propagator.addStepTaken(EventHandler.of((sender, e) -> {
    JulianDate t = e.getCurrentTime();
    double[] x = e.getCurrentState();

    StepSizeInformation info = e.getStepSizeInformation();

    // The following two methods of retrieving the position are equally valid...
    Motion1<Cartesian> posVel = propagator.getConverter().convertState(positionID, x);
    // ...but this one is faster and eliminates the need to perform a transformation manually
    // if the position is needed in a different frame
    posVel = activePointEvaluator.evaluate(e.getCurrentTime(), 1);

    // Check for a "stopping condition" and if reached stop propagation
    if (posVel.getValue().getMagnitude() > 1e8) {
    } else {

It is also possible to use the propagator in situations where surrounding code is iterating (or "shooting") to find some desired final state based on an initial guess. It's always possible to create a new propagator, but if the only things that change are the initial epoch and initial state, it's also possible to reset the propagator to a new set of initial conditions and try again. To do this, use the PropagationStateConverter in reverse to specify new initial conditions and update the initial state accordingly, then call the reset method on the propagator.

Without calling reset, each call to propagate will start where the previous call left off. This is designed to allow systems which propagate for extended periods of time to stop intermittently to verify the ephemeris, write or commit the data, or provide a means of specifying segments of propagation. However, note that if any of the differential equations defined on the state elements need to change, a new propagator will need to be created based on the new equations. However, to start the new propagator where the last one left off, simply set the new propagator's InitialState (get) to a copy of the old propagator's CurrentState (get).

// If conducting an iterative analysis with the same configuration (same state, force models, correctors, etc)...
// Reinitialize the state and repropagate

double[] newInitialState = propagator.getInitialState(); // Gets a copy

Motion1<Cartesian> newInitialConditions = new Motion1<>(nextInitialPosition, nextInitialVelocity);
propagator.getConverter().adjustState(positionID, newInitialState, newInitialConditions);

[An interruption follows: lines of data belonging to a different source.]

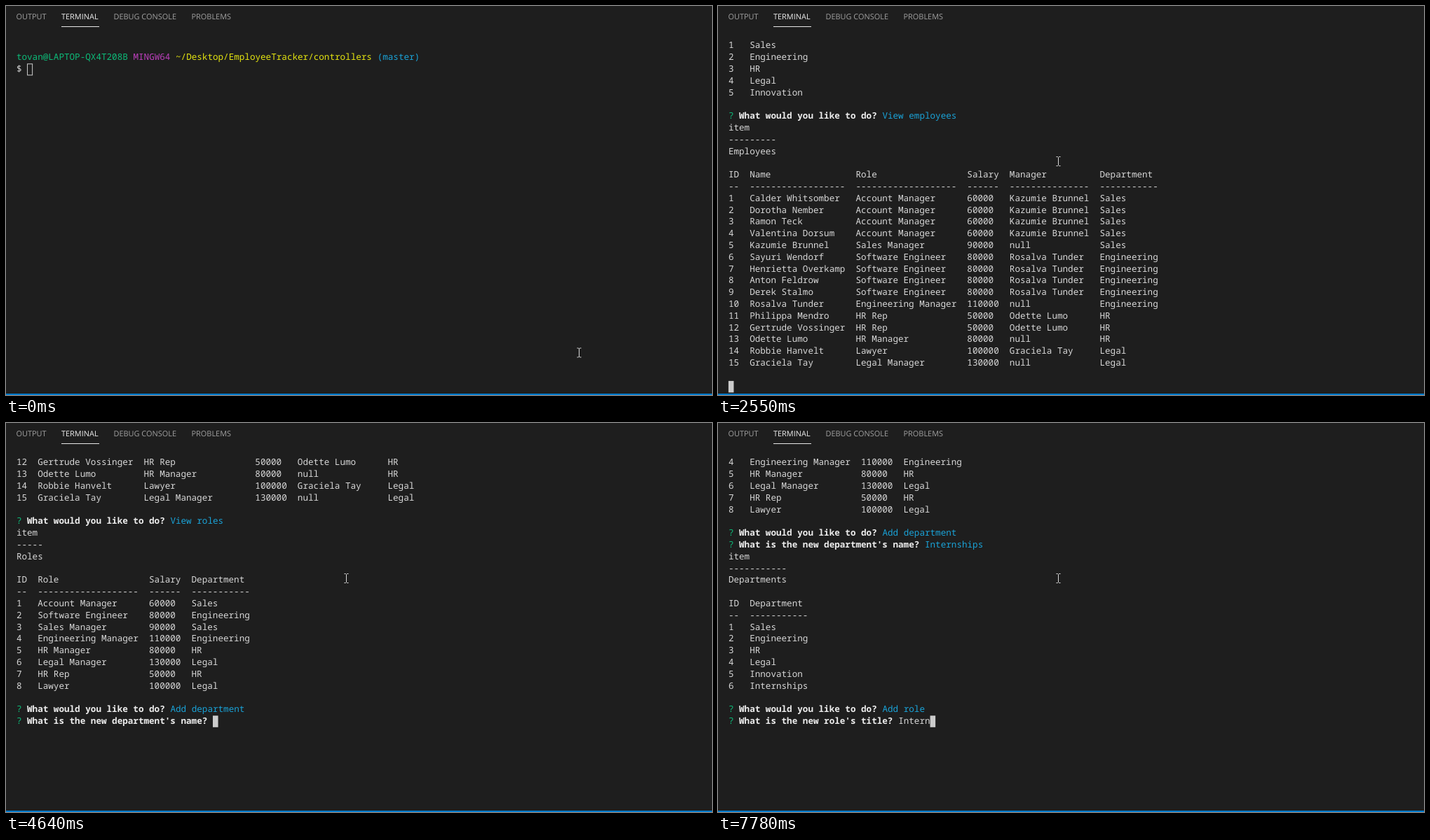
Write an HTML page that moves like this. It is 1007x556 px and loops after 8 s.

```html
<!DOCTYPE html>
<html lang="en">
<head>
<meta charset="utf-8">
<title>Terminal session</title>
<style>
  html, body { margin: 0; width: 100%; height: 100%; overflow: hidden; background: #1e1e1e; }
  svg { display: block; width: 1007px; height: 556px; }
  text { white-space: pre; text-rendering: geometricPrecision; }
  #tabs { font: 10.93px "Open Sans", "Noto Sans", sans-serif; fill: #a0a0a0; }
  #tabs .on { fill: #f0f0f0; }
  #rows { font: 12.617px "Noto Sans Mono", "DejaVu Sans Mono", monospace; fill: #d8d8d8; }
  .green { fill: #0dbc79; }
  .purple { fill: #bc3fbc; }
  .yellow { fill: #e5e510; }
  .cyan { fill: #1aa3d8; }
  .pick { fill: #1ea6e6; }
  .bold { fill: #ededed; font-weight: 700; }
</style>
</head>
<body>
<svg viewBox="0 0 1007 556">
  <rect width="1007" height="556" fill="#1e1e1e"/>
  <g id="tabs">
    <text x="14.5" y="19.3">OUTPUT</text>
    <text x="79" y="19.3" class="on">TERMINAL</text>
    <text x="153.5" y="19.3">DEBUG CONSOLE</text>
    <text x="264.5" y="19.3">PROBLEMS</text>
  </g>
  <rect x="79" y="29" width="54" height="1" fill="#e7e7e7"/>
  <g id="rows"></g>
  <rect id="caret"/>
  <path id="mouse" fill="none" stroke="#d8d8d8" d="M-3 -6.5H-1L0 -5.5L1 -6.5H3M0 -5.5V5.5M-3 6.5H-1L0 5.5L1 6.5H3"/>
  <rect y="554" width="1007" height="2" fill="#007acc"/>
</svg>
<script>
const LOOP = 8000, ROWS = 30, X0 = 14.9, Y0 = 48.7, CW = 7.57, RH = 16.8;
const HIDDEN = 0, SOLID = 1, HOLLOW = 2;
const $ = id => document.getElementById(id);

// A line is a list of [text, class] pieces.
const plain = s => [[s, '']];
const width = line => line.reduce((n, [s]) => n + s.length, 0);

function table(head, body) {
  const w = head.map((h, i) => Math.max(h.length, ...body.map(r => r[i].length)));
  const row = cells => plain(cells.map((c, i) => c.padEnd(w[i])).join('  '));
  return [row(head), row(w.map(n => '-'.repeat(n))), ...body.map(row), []];
}
const numbered = (head, body) =>
  table(['ID', ...head], body.map((r, i) => [String(i + 1), ...r]));
const titled = name => table(['item'], [[name]]);

const depts = ['Sales', 'Engineering', 'HR', 'Legal', 'Innovation'];
const roles = [
  ['Account Manager', '60000', 'Sales'],
  ['Software Engineer', '80000', 'Engineering'],
  ['Sales Manager', '90000', 'Sales'],
  ['Engineering Manager', '110000', 'Engineering'],
  ['HR Manager', '80000', 'HR'],
  ['Legal Manager', '130000', 'Legal'],
  ['HR Rep', '50000', 'HR'],
  ['Lawyer', '100000', 'Legal']
];
// Name, role index, index of the manager in this list.
const staff = [
  ['Calder Whitsomber', 0, 4], ['Dorotha Nember', 0, 4], ['Ramon Teck', 0, 4],
  ['Valentina Dorsum', 0, 4], ['Kazumie Brunnel', 2], ['Sayuri Wendorf', 1, 9],
  ['Henrietta Overkamp', 1, 9], ['Anton Feldrow', 1, 9], ['Derek Stalmo', 1, 9],
  ['Rosalva Tunder', 3], ['Philippa Mendro', 6, 12], ['Gertrude Vossinger', 6, 12],
  ['Odette Lumo', 4], ['Robbie Hanvelt', 7, 14], ['Graciela Tay', 5]
];

const deptTable = list => [...titled('Departments'), ...numbered(['Department'], list.map(d => [d]))];
const roleTable = () => [...titled('Roles'), ...numbered(['Role', 'Salary', 'Department'], roles)];
const staffTable = () => [...titled('Employees'),
  ...numbered(['Name', 'Role', 'Salary', 'Manager', 'Department'], staff.map(([name, r, boss]) => {
    const [role, pay, dept] = roles[r];
    return [name, role, pay, boss === undefined ? 'null' : staff[boss][0], dept];
  }))];

const choices = ['View departments', 'View employees', 'View roles', 'Add department',
  'Add role', 'Add employee', 'Update role'];
const ask = (question, reply, cls = 'cyan') =>
  [['? ', 'green'], [question, 'bold'], [' ' + reply, cls]];
const TODO = 'What would you like to do?';
const menu = (pick, hint = '') => [
  ask(TODO, hint, ''),
  ...choices.map((c, i) => i === pick ? [['> ' + c, 'pick']] : plain('  ' + c)),
  plain('(Move up and down to reveal more choices)')
];
const freshMenu = () => menu(0, '(Use arrow keys)');

// Screens in time order; the view scrolls as lines pass the bottom.
const shots = [];
const log = [[], [
  ['tovan@LAPTOP-QX4T208B', 'green'], [' MINGW64', 'purple'],
  [' ~/Desktop/EmployeeTracker/controllers', 'yellow'], [' (master)', 'cyan']
]];
let top0 = 0;
function shot(t, live, caret = SOLID) {
  const all = [...log, ...live];
  top0 = Math.max(top0, all.length - ROWS);
  shots.push({ t, lines: all.slice(top0), caret });
}
function type(start, step, word, line, first = 1) {
  for (let n = first; n <= word.length; n++)
    shot(start + (n - first) * step, [line(word.slice(0, n))]);
}
function print(t, ...lines) {
  log.push(...lines);
  shot(t, [[]]);
}

const shell = s => plain('$ ' + s);
shot(0, [shell('')], HOLLOW);
shot(70, [shell('')]);
type(147.7, 77.69, 'node index.js', shell);
print(1160, shell('node index.js'));
shot(1390, freshMenu(), HIDDEN);
shot(1610, [ask(TODO, choices[0])]);
print(1840, ask(TODO, choices[0]), ...deptTable(depts));
shot(2090, freshMenu());
shot(2320, menu(1));
print(2550, ask(TODO, choices[1]), ...staffTable());
shot(2780, freshMenu(), HIDDEN);
shot(3010, menu(1));
shot(3240, menu(2));
print(3470, ask(TODO, choices[2]), ...roleTable());
shot(3700, freshMenu(), HIDDEN);
shot(3930, menu(1));
shot(4160, menu(2));
shot(4390, menu(3));

const NAME = "What is the new department's name?", added = 'Internships';
log.push(ask(TODO, choices[3]));
shot(4640, [ask(NAME, '', '')]);
type(4870, 77.7, added, s => ask(NAME, s, ''), 2);
print(5800, ask(NAME, added), ...deptTable([...depts, added]));
shot(6030, freshMenu(), HIDDEN);
shot(6260, menu(1));
shot(6490, menu(2));
shot(6720, menu(3));
shot(6950, menu(4));

const TITLE = "What is the new role's title?";
log.push(ask(TODO, choices[4]));
shot(7180, [ask(TITLE, '', '')]);
type(7410, 74, 'Intern', s => ask(TITLE, s, ''));

function make(tag, attrs, parent) {
  const el = document.createElementNS('http://www.w3.org/2000/svg', tag);
  set(el, attrs);
  return parent.appendChild(el);
}
function set(el, attrs) {
  for (const k in attrs) el.setAttribute(k, attrs[k]);
}

const rows = Array.from({ length: ROWS }, (_, i) =>
  make('text', { y: (Y0 + i * RH + 11.6).toFixed(2) }, $('rows')));

function drawRow(el, line) {
  el.textContent = '';
  let col = 0;
  for (const [s, cls] of line) {
    const lead = s.length - s.trimStart().length;
    if (s.trim())
      make('tspan', { x: (X0 + (col + lead) * CW).toFixed(2), class: cls }, el).textContent = s.trim();
    col += s.length;
  }
}

function drawCaret(mode, row, col) {
  const inset = mode === HOLLOW ? 0.5 : 0;
  set($('caret'), {
    x: X0 + col * CW + inset, y: Y0 + row * RH + inset,
    width: CW - inset, height: RH - 0.3 - inset,
    fill: mode === SOLID ? '#cccccc' : 'none',
    stroke: mode === HOLLOW ? '#cccccc' : 'none'
  });
}

let shown = -1;
function render(t) {
  let i = shots.length - 1;
  while (i && shots[i].t > t) i--;
  if (i === shown) return;
  shown = i;
  const { lines, caret } = shots[i], last = lines.length - 1;
  rows.forEach((el, r) => drawRow(el, lines[r] || []));
  drawCaret(caret, last, width(lines[last]));
  set($('mouse'), { transform: i ? 'translate(485.5 222)' : 'translate(817.5 495.5)' });
}

const start = performance.now();
function tick() {
  render((performance.now() - start) % LOOP);
  requestAnimationFrame(tick);
}
tick();
</script>
</body>
</html>
```
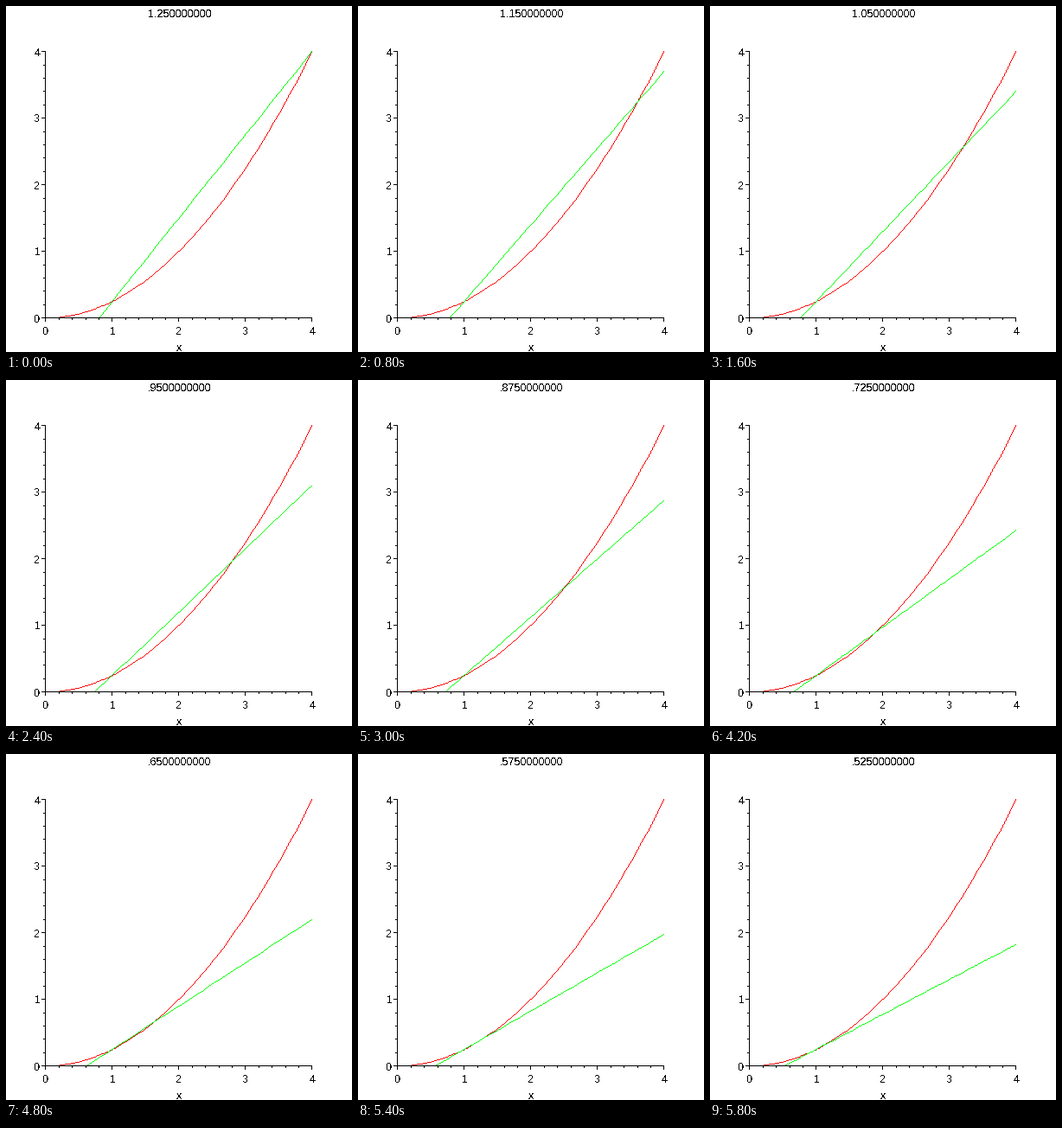
Write a matplotlib script that moves like this. It is 400 by 400 pixels and loops after 6 s.

```python
import numpy as np
import matplotlib.pyplot as plt
from matplotlib.animation import FuncAnimation

SIZE, DPI = 400, 100
FRAMES, INTERVAL = 30, 200
UNIT = 77  # pixels per axis unit
BLACK, RED, GREEN = (0, 0, 0), (255, 0, 0), (0, 255, 0)

plt.rcParams.update({
    "font.family": "Liberation Sans",
    "font.size": 12.6 * 72 / DPI,
    "text.antialiased": False,
    "toolbar": "None",
})


def pixel(v):
    return np.rint(v).astype(int)


def col(x):
    return pixel(45.45 + UNIT * np.asarray(x))


def row(y):
    return pixel(360.2 - UNIT * np.asarray(y))


def draw_path(img, xs, ys, color):
    """Draw a one-pixel polyline whose vertices sit on whole pixels."""
    px, py = col(xs), row(ys)
    for x0, y0, x1, y1 in zip(px, py, px[1:], py[1:]):
        n = max(abs(x1 - x0), abs(y1 - y0)) + 1
        img[pixel(np.linspace(y0, y1, n)), pixel(np.linspace(x0, x1, n))] = color


def draw_axes(img):
    left, right, top, base = col(0), col(4), row(4), row(0)
    img[base, left:right + 1] = BLACK
    img[top:base + 1, left] = BLACK
    for i in range(21):
        size = 4 if i % 5 == 0 else 2
        img[base:base + size + 1, col(i / 5)] = BLACK
        img[row(i / 5), left - size:left + 1] = BLACK


def slope_at(frame):
    return 1.25 - 0.025 * frame


def slope_text(m):
    return f"{m:.9f}" if m > 0.9999 else f"{m:.10f}"[1:]


def render(frame):
    img = np.full((SIZE, SIZE, 3), 255, np.uint8)
    xs = np.linspace(0, 4, 50)
    draw_path(img, xs, xs ** 2 / 4, RED)
    m = slope_at(frame)
    root = 1 - 0.25 / m
    xs = np.append(root, xs[xs > root])
    draw_path(img, xs, 0.25 + m * (xs - 1), GREEN)
    draw_axes(img)
    return img


fig = plt.figure(figsize=(SIZE / DPI, SIZE / DPI), dpi=DPI, facecolor="white")
ax = fig.add_axes([0, 0, 1, 1])
ax.axis("off")
canvas = ax.imshow(render(0), extent=(0, SIZE, SIZE, 0),
                   interpolation="nearest", aspect="auto")


def label(x, y, text):
    return ax.text(x, y, text, ha="center", va="baseline", color="black")


for n in range(5):
    label(46.4 + UNIT * n, 380, str(n))
    label(36.2, 365.5 - UNIT * n, str(n))
label(200.5, 399, "x")
title = label(200.6, 13, slope_text(slope_at(0)))


def update(frame):
    canvas.set_data(render(frame))
    title.set_text(slope_text(slope_at(frame)))
    return canvas, title


anim = FuncAnimation(fig, update, frames=FRAMES, interval=INTERVAL,
                     repeat=True, repeat_delay=0)
plt.show()
```
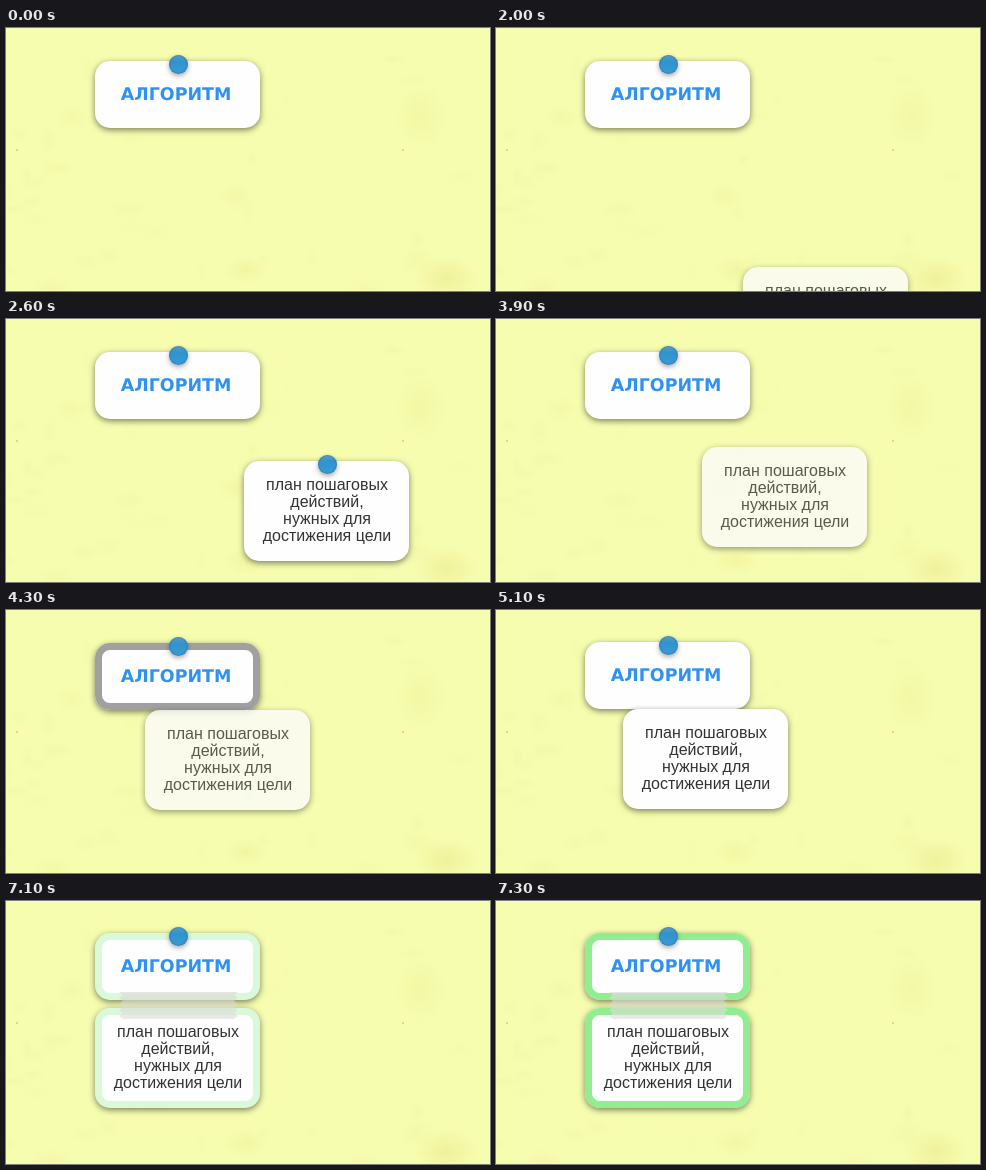
An HTML page that plays this animation: 484x263 px, repeating every 9900 ms.

```html
<!DOCTYPE html>
<html lang="ru">
<head>
<meta charset="utf-8">
<style>
  html, body { margin: 0; width: 100%; height: 100%; overflow: hidden; background: #f6fdaf; }
  svg, .card, .pin, #tape { position: absolute; left: 0; top: 0; }
  .card {
    width: 165px; box-sizing: border-box; border-radius: 15px; background: #fffeff;
    text-align: center; white-space: nowrap; --edge: transparent;
    box-shadow: inset 0 0 0 7px var(--edge), 0 2px 6px rgba(0, 0, 0, .5);
  }
  .drag { opacity: .8; background: #fbfbfa; }
  #top {
    height: 67px; padding: 24px 3px 0 0; color: #2f91f2; text-rendering: geometricPrecision;
    font: bold 17.45px/20px "DejaVu Sans", sans-serif;
  }
  #low {
    height: 100px; padding: 15px 0 0 1px; color: #333;
    font: 16px/17px "Liberation Sans", Arial, sans-serif;
  }
  .pin {
    left: 74px; top: -6px; width: 19px; height: 19px; border-radius: 50%;
    background: linear-gradient(#5a9fc4, #2f93cf 35%, #3a9bd6);
    box-shadow: inset 0 0 1px 1px rgba(50, 110, 150, .5), 0 2px 5px rgba(0, 0, 0, .35);
  }
  #tape {
    left: 113px; top: 91px; width: 119px; height: 27px;
    background: linear-gradient(rgba(222, 222, 220, .75), rgba(214, 217, 205, .6) 30%, rgba(222, 222, 220, .65));
  }
</style>
</head>
<body>
<svg width="484" height="263">
  <defs>
    <radialGradient id="blot">
      <stop offset="0" stop-color="#e9e486"/>
      <stop offset="1" stop-color="#e9e486" stop-opacity="0"/>
    </radialGradient>
  </defs>
  <g id="stains"></g>
</svg>
<div class="card" id="top">АЛГОРИТМ<i class="pin"></i></div>
<div class="card" id="low">план пошаговых<br>действий,<br>нужных для<br>достижения цели<i class="pin"></i></div>
<div id="tape"></div>
<script>
const LOOP = 9900, STEP = 100;
const [top1, low, tape] = ['top', 'low', 'tape'].map(id => document.getElementById(id));
const lowPin = low.querySelector('.pin');

// Old paper: faint random mottling, three clear stains and two specks
let seed = 7;
const rand = n => (seed = seed * 16807 % 2147483647) / 2147483647 * n;
const blot = (x, y, rx, ry, a) =>
  `<ellipse cx="${x}" cy="${y}" rx="${rx}" ry="${ry}" opacity="${a}" fill="url(#blot)"/>`;
const speck = (x, y) => `<circle cx="${x}" cy="${y}" r=".9" fill="#b5b060" opacity=".7"/>`;
let paper = blot(440, 250, 32, 22, .5) + blot(240, 242, 22, 14, .3) + blot(415, 88, 26, 34, .25);
for (let i = 0; i < 40; i++) {
  paper += blot(rand(1) ** 2 * 484, rand(263), 6 + rand(16), 5 + rand(11), .06 + rand(.12));
}
document.getElementById('stains').innerHTML = paper + speck(11, 122) + speck(397, 122);

// Saw-toothed ends of the tape
const left = [], right = [];
for (let y = 0; y <= 27; y += 3) {
  const tooth = y % 2 * 4;
  left.push(`${tooth}px ${y}px`);
  right.unshift(`${119 - tooth}px ${y}px`);
}
tape.style.clipPath = `polygon(${left.concat(right)})`;

const ramp = (t, a, b) => Math.max(0, Math.min(1, (t - a) / (b - a)));
const within = (t, a, b) => t >= a && t < b;
const swing = k => (1 - Math.cos(Math.PI * k)) / 2;
const slow = k => 1 - (1 - k) ** 2.3;
const mix = (a, b, k) => a.map((v, i) => v + (b[i] - v) * k);

// Stops of the lower card
const entry = [247, 239], pinned = [238, 142], grab = [206, 128], hold = [133, 98], home = [89, 107];

function place(t) {
  if (t < 3900) {
    const k = ramp(t, 2000, 2500), [x, y] = mix(entry, pinned, swing(k));
    return [x + 7 * Math.sin(Math.PI * k), y];
  }
  return t < 5000
    ? mix(grab, hold, slow(ramp(t, 3900, 4500)))
    : mix(hold, home, swing(ramp(t, 5000, 5400)));
}

function move(card, [x, y]) {
  card.style.left = Math.round(x) + 'px';
  card.style.top = Math.round(y) + 'px';
}

function draw(now) {
  const t = Math.floor(now % LOOP / STEP) * STEP;
  const green = `rgba(144,238,144,${ramp(t, 7000, 7300)})`;
  move(top1, [89, t < 5100 ? 33 : 32]);
  move(low, place(t));
  top1.style.setProperty('--edge', within(t, 4300, 5100) ? '#a0a0a0' : green);
  low.style.setProperty('--edge', green);
  low.hidden = t < 2000;
  low.classList.toggle('drag', within(t, 2000, 2600) || within(t, 3900, 5100));
  lowPin.hidden = !within(t, 2600, 3900);
  tape.style.opacity = ramp(t, 5200, 5500);
}

let start;
function tick(now) {
  start ??= now;
  draw(now - start);
  requestAnimationFrame(tick);
}
draw(0);
requestAnimationFrame(tick);
</script>
</body>
</html>
```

propagator.reset(epoch, newInitialState);
rawData = propagator.propagate(Duration.fromSeconds(totalTime), 1);

// To use a different state or different force models, create a new NumericalPropagatorDefinition with new StateElements and ForceModels